▸ Available records:
↓

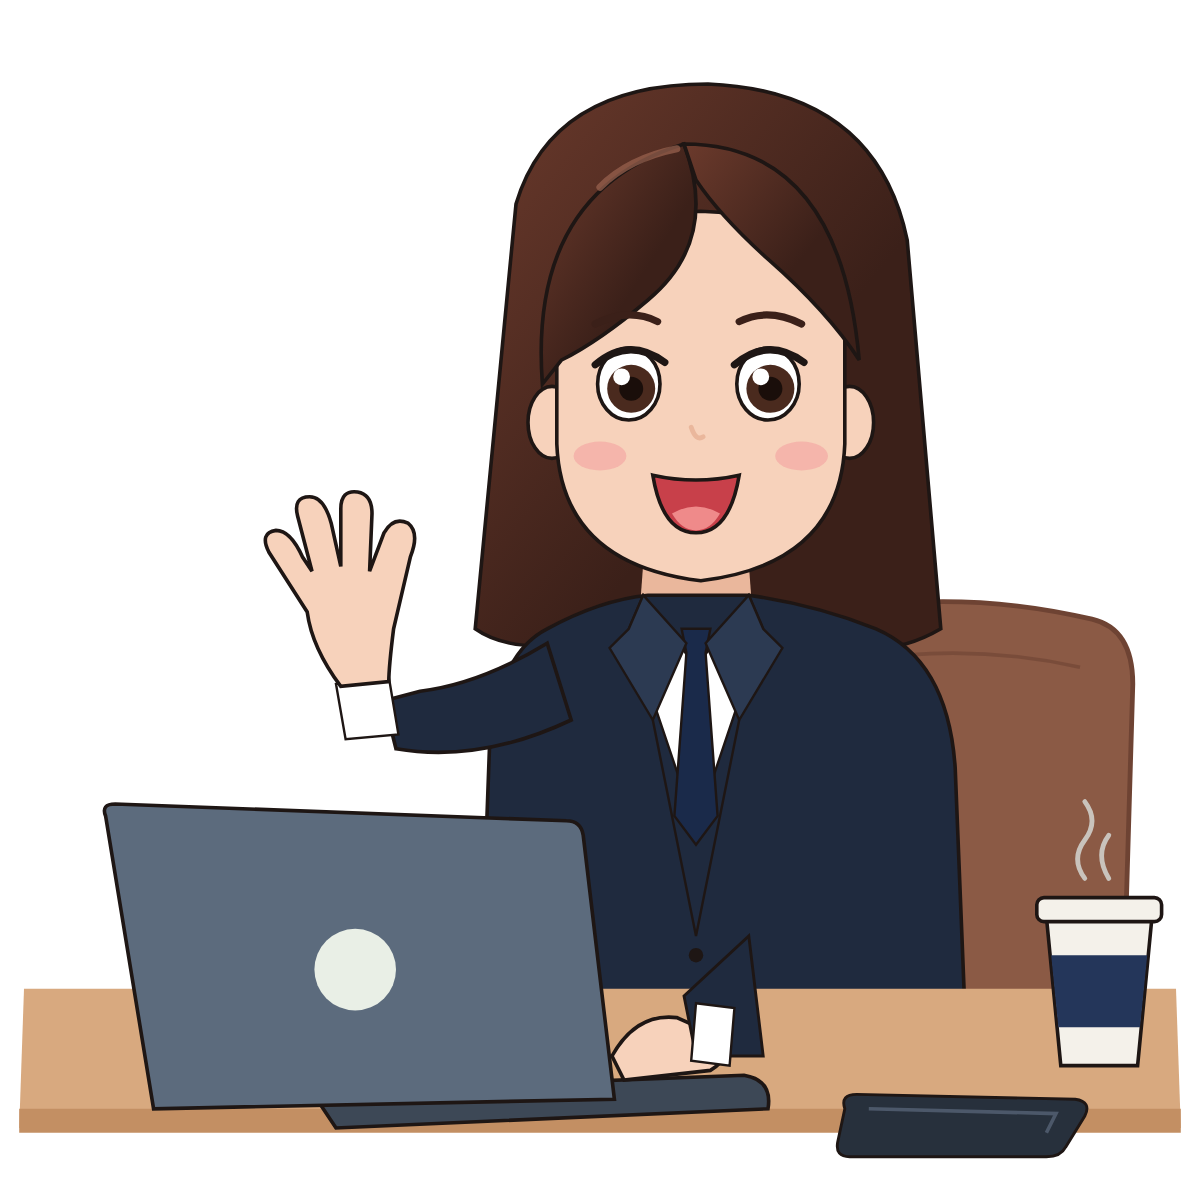
<!DOCTYPE html>
<html lang="en">
<head>
<meta charset="utf-8">
<title>Office Worker Waving</title>
<link rel="preconnect" href="https://fonts.googleapis.com">
<link href="https://fonts.googleapis.com/css2?family=Nunito&display=swap" rel="stylesheet">
<style>
  :root {
    --bg: #ffffff;
    --skin: #f7d2bb;
    --skin-shade: #eab79c;
    --hair: #3b2019;
    --hair-light: #6b3a2c;
    --blazer: #1f2a3e;
    --blazer-light: #2c3a52;
    --shirt: #ffffff;
    --shirt-shade: #e3e6ec;
    --tie: #1a2a4a;
    --chair: #8b5a45;
    --chair-dark: #6e4333;
    --desk: #d8a97f;
    --desk-edge: #c38f63;
    --laptop: #5c6b7d;
    --laptop-dark: #3d4856;
    --laptop-mark: #e9efe6;
    --eye: #4a2a1e;
    --cheek: #f3a2a0;
    --mouth: #c8404a;
    --cup: #f4f1ea;
    --cup-sleeve: #24365a;
    --phone: #27303c;
    --line: #1e1614;
  }
  html, body { margin: 0; padding: 0; overflow: hidden; background: var(--bg); font-family: "Nunito", sans-serif; }
  .canvas { width: 1200px; height: 1200px; display: block; }
</style>
</head>
<body>
<svg class="canvas" viewBox="0 0 500 500" xmlns="http://www.w3.org/2000/svg" role="img" aria-label="Cartoon office worker in a navy suit waving at her desk with a laptop, coffee cup and phone">
  <defs>
    <linearGradient id="hairSheen" x1="0" y1="0" x2="1" y2="1">
      <stop offset="0" stop-color="var(--hair-light)"/>
      <stop offset="0.6" stop-color="var(--hair)"/>
    </linearGradient>
    <g id="eye">
      <ellipse cx="0" cy="0" rx="13" ry="15" fill="#fff" stroke="var(--line)" stroke-width="1.5"/>
      <circle cx="1" cy="2" r="10" fill="var(--eye)"/>
      <circle cx="1" cy="2" r="5" fill="#1a0e0a"/>
      <circle cx="-3" cy="-3" r="3.5" fill="#fff"/>
      <path d="M-14 -8 Q0 -20 15 -9" fill="none" stroke="var(--line)" stroke-width="3" stroke-linecap="round"/>
    </g>
  </defs>

  <g class="chair">
    <path d="M345 255 Q400 245 455 258 Q472 262 472 285 L468 420 L340 420 Z" fill="var(--chair)" stroke="var(--chair-dark)" stroke-width="2"/>
    <path d="M360 275 Q405 268 450 278" fill="none" stroke="var(--chair-dark)" stroke-width="1.5" opacity="0.6"/>
  </g>

  <g class="hair-back">
    <path d="M215 85 Q230 35 295 35 Q365 38 378 100 L392 262 Q370 275 345 268 L240 268 Q212 272 198 262 Z" fill="url(#hairSheen)" stroke="var(--line)" stroke-width="1.5"/>
  </g>

  <g class="body">
    <path d="M268 235 L312 235 L314 262 L266 262 Z" fill="var(--skin-shade)"/>
    <path d="M228 262 Q250 250 270 248 L312 248 Q340 252 365 262 Q395 275 398 320 L402 420 L200 420 L204 310 Q208 272 228 262 Z" fill="var(--blazer)" stroke="var(--line)" stroke-width="1.5"/>
    <path d="M268 248 L290 278 L312 248 L318 262 L290 345 L262 262 Z" fill="var(--shirt)" stroke="var(--line)" stroke-width="1"/>
    <path d="M284 262 L296 262 L294 272 L299 340 L290 352 L281 340 L286 272 Z" fill="var(--tie)" stroke="var(--line)" stroke-width="1"/>
    <path d="M262 262 L254 270 L272 300 L286 268 L268 248 Z" fill="var(--blazer-light)" stroke="var(--line)" stroke-width="1"/>
    <path d="M318 262 L326 270 L308 300 L294 268 L312 248 Z" fill="var(--blazer-light)" stroke="var(--line)" stroke-width="1"/>
    <path d="M272 300 L290 390 M308 300 L290 390" stroke="var(--line)" stroke-width="1" fill="none"/>
    <circle cx="290" cy="398" r="3" fill="var(--line)"/>
  </g>

  <g class="waving-arm">
    <path d="M228 268 Q200 285 175 288 L160 292 L165 312 Q200 318 238 300 Z" fill="var(--blazer)" stroke="var(--line)" stroke-width="1.5"/>
    <path d="M140 285 L162 282 L166 306 L144 308 Z" fill="var(--shirt)" stroke="var(--line)" stroke-width="1"/>
    <path d="M142 286 Q130 270 128 255 L112 230 Q108 222 115 221 Q121 221 126 232 L130 238 L124 215 Q122 207 129 207 Q135 207 138 218 L142 236 L142 212 Q142 204 149 205 Q155 206 155 214 L154 238 L160 222 Q164 215 170 218 Q175 222 171 232 L164 262 Q162 278 162 284 Z" fill="var(--skin)" stroke="var(--line)" stroke-width="1.5"/>
  </g>

  <g class="head">
    <ellipse cx="230" cy="176" rx="10" ry="15" fill="var(--skin)" stroke="var(--line)" stroke-width="1.5"/>
    <ellipse cx="354" cy="176" rx="10" ry="15" fill="var(--skin)" stroke="var(--line)" stroke-width="1.5"/>
    <path d="M232 140 Q232 90 292 88 Q352 90 352 140 L352 185 Q350 235 292 242 Q234 235 232 185 Z" fill="var(--skin)" stroke="var(--line)" stroke-width="1.5"/>
    <path d="M226 160 Q220 80 285 60 Q300 100 270 125 Q250 142 234 150 Z" fill="url(#hairSheen)" stroke="var(--line)" stroke-width="1.5"/>
    <path d="M285 60 Q350 60 358 150 Q345 130 320 108 Q300 90 290 75 Z" fill="url(#hairSheen)" stroke="var(--line)" stroke-width="1.5"/>
    <path d="M250 78 Q262 66 282 62" fill="none" stroke="#9b6450" stroke-width="3" stroke-linecap="round" opacity="0.7"/>
    <use href="#eye" x="262" y="160"/>
    <use href="#eye" x="320" y="160"/>
    <path d="M248 135 Q262 128 274 134 M308 134 Q320 128 334 135" fill="none" stroke="var(--hair)" stroke-width="3" stroke-linecap="round"/>
    <ellipse cx="250" cy="190" rx="11" ry="6" fill="var(--cheek)" opacity="0.6"/>
    <ellipse cx="334" cy="190" rx="11" ry="6" fill="var(--cheek)" opacity="0.6"/>
    <path d="M288 178 Q290 184 293 182" fill="none" stroke="var(--skin-shade)" stroke-width="2" stroke-linecap="round"/>
    <path d="M272 198 Q290 202 308 198 Q304 222 290 222 Q276 222 272 198 Z" fill="var(--mouth)" stroke="var(--line)" stroke-width="1.5"/>
    <path d="M280 214 Q290 208 300 214 Q296 221 290 221 Q284 221 280 214 Z" fill="#ef8a8a"/>
  </g>

  <g class="desk">
    <path d="M10 412 L490 412 L492 470 L8 470 Z" fill="var(--desk)"/>
    <path d="M8 462 L492 462 L492 472 L8 472 Z" fill="var(--desk-edge)"/>
  </g>

  <g class="laptop">
    <path d="M130 455 L310 448 Q322 450 320 462 L140 470 Z" fill="var(--laptop-dark)" stroke="var(--line)" stroke-width="1.5"/>
    <path d="M44 340 Q42 335 48 335 L236 342 Q242 342 243 348 L256 458 L64 462 Z" fill="var(--laptop)" stroke="var(--line)" stroke-width="1.5"/>
    <circle cx="148" cy="404" r="17" fill="var(--laptop-mark)"/>
    <path d="M255 440 Q265 422 282 424 L300 432 Q306 440 296 446 L260 450 Z" fill="var(--skin)" stroke="var(--line)" stroke-width="1.5"/>
    <path d="M312 390 L318 440 L290 440 L285 415 Z" fill="var(--blazer)" stroke="var(--line)" stroke-width="1.2"/>
    <path d="M290 418 L306 420 L304 444 L288 442 Z" fill="var(--shirt)" stroke="var(--line)" stroke-width="1"/>
  </g>

  <g class="coffee-cup">
    <path d="M436 382 L480 382 L474 444 L442 444 Z" fill="var(--cup)" stroke="var(--line)" stroke-width="1.5"/>
    <path d="M438 398 L478 398 L475 428 L441 428 Z" fill="var(--cup-sleeve)"/>
    <rect x="432" y="374" width="52" height="10" rx="3" fill="var(--cup)" stroke="var(--line)" stroke-width="1.5"/>
    <path d="M452 366 Q446 358 452 350 Q458 342 452 334 M462 366 Q456 356 462 348" fill="none" stroke="#c9c3bc" stroke-width="2" stroke-linecap="round"/>
  </g>

  <g class="phone">
    <path d="M352 462 Q350 456 357 456 L448 458 Q455 459 452 465 L444 478 Q442 482 436 482 L354 482 Q348 482 349 476 Z" fill="var(--phone)" stroke="var(--line)" stroke-width="1.2"/>
    <path d="M362 462 L440 464 L436 472" fill="none" stroke="#5c6a7d" stroke-width="1.5" opacity="0.7"/>
  </g>
</svg>
</body>
</html>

↑

▸ Required action: What lines in the data hold the word "cheek"? Return them.

▸ Final answer:
    --cheek: #f3a2a0;
    <ellipse cx="250" cy="190" rx="11" ry="6" fill="var(--cheek)" opacity="0.6"/>
    <ellipse cx="334" cy="190" rx="11" ry="6" fill="var(--cheek)" opacity="0.6"/>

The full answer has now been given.